Volume 2012 (2012), Article ID 608359, 8 pages
Clinical Study

Postoperative Pain Trajectories in Cardiac Surgery Patients

1Pain Research Center, Department of Anesthesiology, School of Medicine, University of Utah, 615 Arapeen Drive, Suite 200, Salt Lake City, Utah 84108, USA
2Departments of Anesthesiology and Intensive Care, Friedrich-Schiller University Hospital, 07747 Jena, Germany
3Department of Anesthesiology, Chaim Sheba Medical Center, Sackler School of Medicine, Tel Aviv University, Tel Aviv 69978, Israel
4Department of Cardiac Surgery, Chaim Sheba Medical Center, Sackler School of Medicine, Tel Aviv University, Tel Aviv 69978, Israel

Received 28 July 2011; Revised 20 September 2011; Accepted 4 October 2011

Academic Editor: Robert N. Jamison

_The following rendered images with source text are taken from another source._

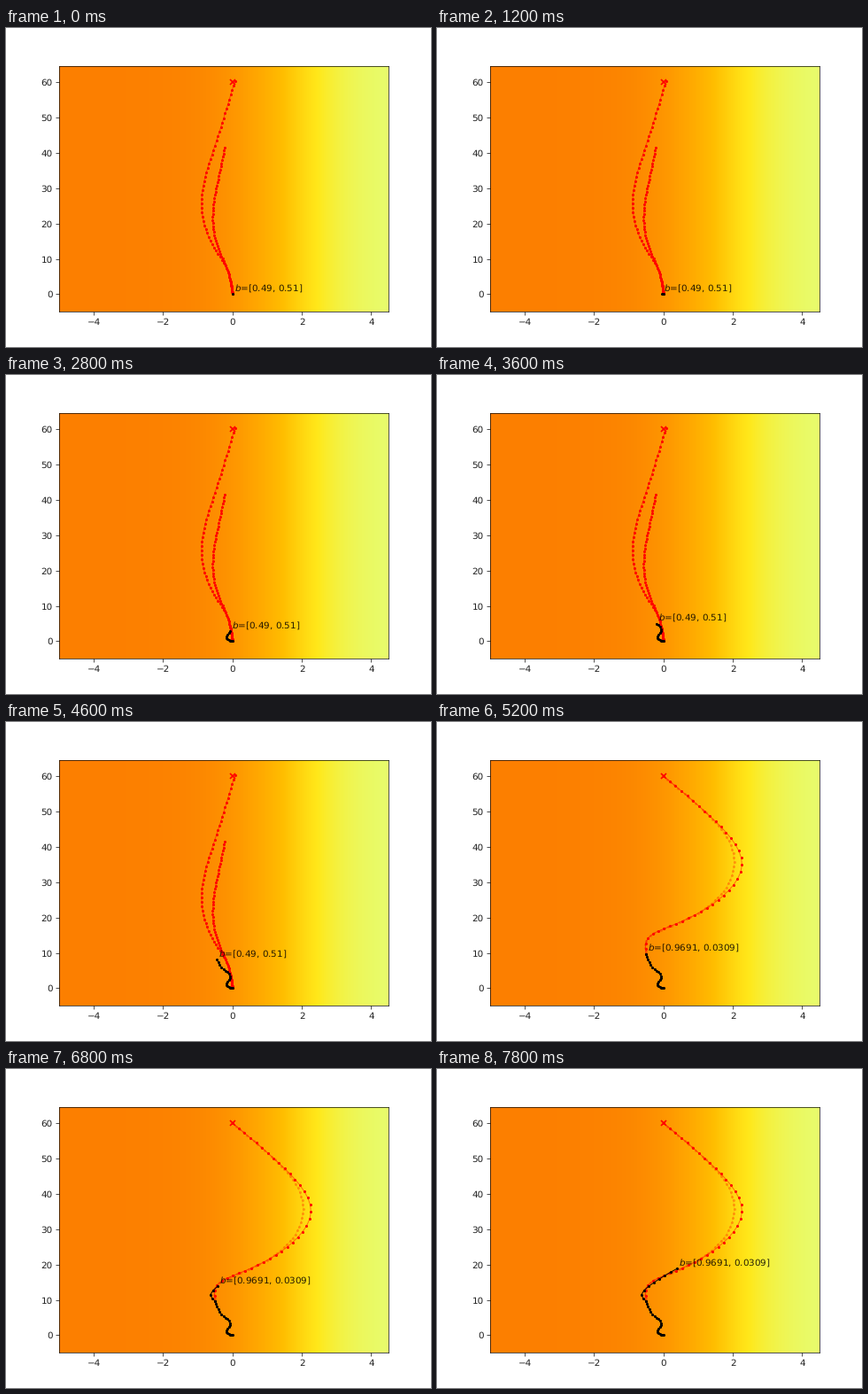
Animation, 480 px wide and 360 px high, one loop 8000 ms. Source, as a matplotlib script:

```python
import numpy as np
import matplotlib.pyplot as plt
from matplotlib.animation import FuncAnimation

plt.rcParams.update({
    "font.family": "DejaVu Sans", "text.hinting": "none",
    "axes.linewidth": 0.65, "xtick.major.width": 0.65,
    "ytick.major.width": 0.65, "xtick.labelcolor": "#222222",
    "ytick.labelcolor": "#222222",
})

XLIM, YLIM = (-5, 4.5), (-5, 64.5)
SCALE = np.array([39.16, 3.99])   # pixels per data unit
REPLAN, STEPS = 22, 31            # step of the second plan, last step

fig, ax = plt.subplots(figsize=(6.4, 4.8), dpi=75)

# Light-dark field: uncertainty falls off towards the right
xs = np.linspace(*XLIM, 760)
field = 1 / (1 + np.exp((xs - 1.45) / 0.93))
ax.imshow(field[None, :], cmap="Wistia", vmin=0, vmax=1, aspect="auto",
          extent=(*XLIM, *YLIM))
ax.set_xlim(XLIM)
ax.set_ylim(YLIM)


def arc(pts):
    """Cumulative on-screen length along a polyline."""
    seg = np.hypot(*(np.diff(pts, axis=0) * SCALE).T)
    return np.concatenate([[0], np.cumsum(seg)])


def spline(keys, n=600):
    """Natural cubic spline through a few key points."""
    p = np.array(keys, float)
    t = arc(p)
    h = np.diff(t)
    slope = np.diff(p, axis=0) / h[:, None]
    mat, rhs = np.eye(len(p)), np.zeros_like(p)
    for j in range(1, len(p) - 1):
        mat[j, j - 1:j + 2] = h[j - 1], 2 * (h[j - 1] + h[j]), h[j]
        rhs[j] = 6 * (slope[j] - slope[j - 1])
    bend = np.linalg.solve(mat, rhs)
    u = np.linspace(0, t[-1], n)
    i = np.clip(np.searchsorted(t, u, side="right") - 1, 0, len(h) - 1)
    w = h[i][:, None]
    b = (u - t[i])[:, None] / w
    a = 1 - b
    return (a * p[i] + b * p[i + 1]
            + ((a**3 - a) * bend[i] + (b**3 - b) * bend[i + 1]) * w**2 / 6)


def sample(curve, n, ease):
    """n points along the curve, spaced by an easing of its length."""
    s = ease(np.linspace(0, 1, n))
    length = arc(curve)
    s = s / s[-1] * length[-1]
    return np.column_stack([np.interp(s, length, c) for c in curve.T])


def power(p):
    return lambda u: u**p


def settle(u):
    """Slow start that settles at a steady speed."""
    return u - 0.24 * (1 - np.exp(-4 * u))


def branch(curve, n, ease, alpha=1.0):
    x, y = sample(curve, n, ease).T
    line, = ax.plot(x, y, "r-", lw=0.9, alpha=0.5 * alpha)
    dots, = ax.plot(x, y, "r.", ms=3.8, alpha=alpha)
    return [line, dots]


stem = [(0, 0), (-.15, 6.9)]
left = spline(stem + [(-.56, 13.7), (-.89, 25), (-.51, 42), (.07, 60.4)])
right = spline(stem + [(-.46, 14.2), (-.57, 21.2), (-.4, 33.2), (-.22, 41.6)])

turn = (-.5, 9.7)
wide = spline([turn, (-.5, 13.3), (.03, 16.9), (1.36, 23.4),
               (2.26, 34.4), (1.36, 48.5), (0, 60)])
# The unlikely branch cuts the bend a little shorter
tight = wide.copy()
tight[:, 0] -= 0.23 * np.exp(-((wide[:, 1] - 34.4) / 9)**2)

plan_a = branch(left, 60, settle) + branch(right, 60, settle)
plan_b = branch(tight, 60, power(1.1), 0.22) + branch(wide, 38, power(1.1))

ax.plot(0, 60, "rx", ms=6, mew=1.6)

# Vehicle track: a slow start to the turn, then along the second plan
leg_a = spline([(0, 0), (-.17, 1), (-.07, 3.1), (-.27, 5.5), turn])
leg_b = spline([turn, (-.63, 10.9), (-.35, 14.4), (.4, 18.9)])
walk = np.vstack([sample(leg_a, REPLAN, power(1.5)),
                  sample(leg_b, STEPS - REPLAN + 1, power(1.25))])

trail, = ax.plot([], [], "k.-", lw=0.9, ms=3.8)
label = ax.text(0, 0, "", alpha=0.85)


def step_at(i):
    """Each plan is held for one second before it is followed."""
    return min(max(i - 4, 0), REPLAN) if i < 31 else min(i - 8, STEPS)


def draw(i):
    k = step_at(i)
    late = k >= REPLAN
    for art in plan_a:
        art.set_visible(not late)
    for art in plan_b:
        art.set_visible(late)
    trail.set_data(*walk[:k + 1].T)
    label.set_position(walk[k] + (.05, .9))
    label.set_text("$b$=[0.9691, 0.0309]" if late else "$b$=[0.49, 0.51]")
    return [*plan_a, *plan_b, trail, label]


anim = FuncAnimation(fig, draw, frames=40, interval=200, repeat=True,
                     repeat_delay=0, blit=False)
plt.show()
```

Copyright © 2012 C. Richard Chapman et al. This is an open access article distributed under the Creative Commons Attribution License, which permits unrestricted use, distribution, and reproduction in any medium, provided the original work is properly cited.


Poorly controlled postoperative pain is a longstanding and costly problem in medicine. The purposes of this study were to characterize the acute pain trajectories over the first four postoperative days in 83 cardiac surgery patients with a mixed effects model of linear growth to determine whether statistically significant individual differences exist in these pain trajectories, and to compare the quality of measurement by trajectory with conventional pain measurement practices. The data conformed to a linear model that provided slope (rate of change) as a basis for comparing patients. Slopes varied significantly across patients, indicating that the direction and rate of change in pain during the first four days of recovery from surgery differed systematically across individuals. Of the 83 patients, 24 had decreasing pain after surgery, 24 had increasing pain, and the remaining 35 had approximately constant levels of pain over the four postoperative days.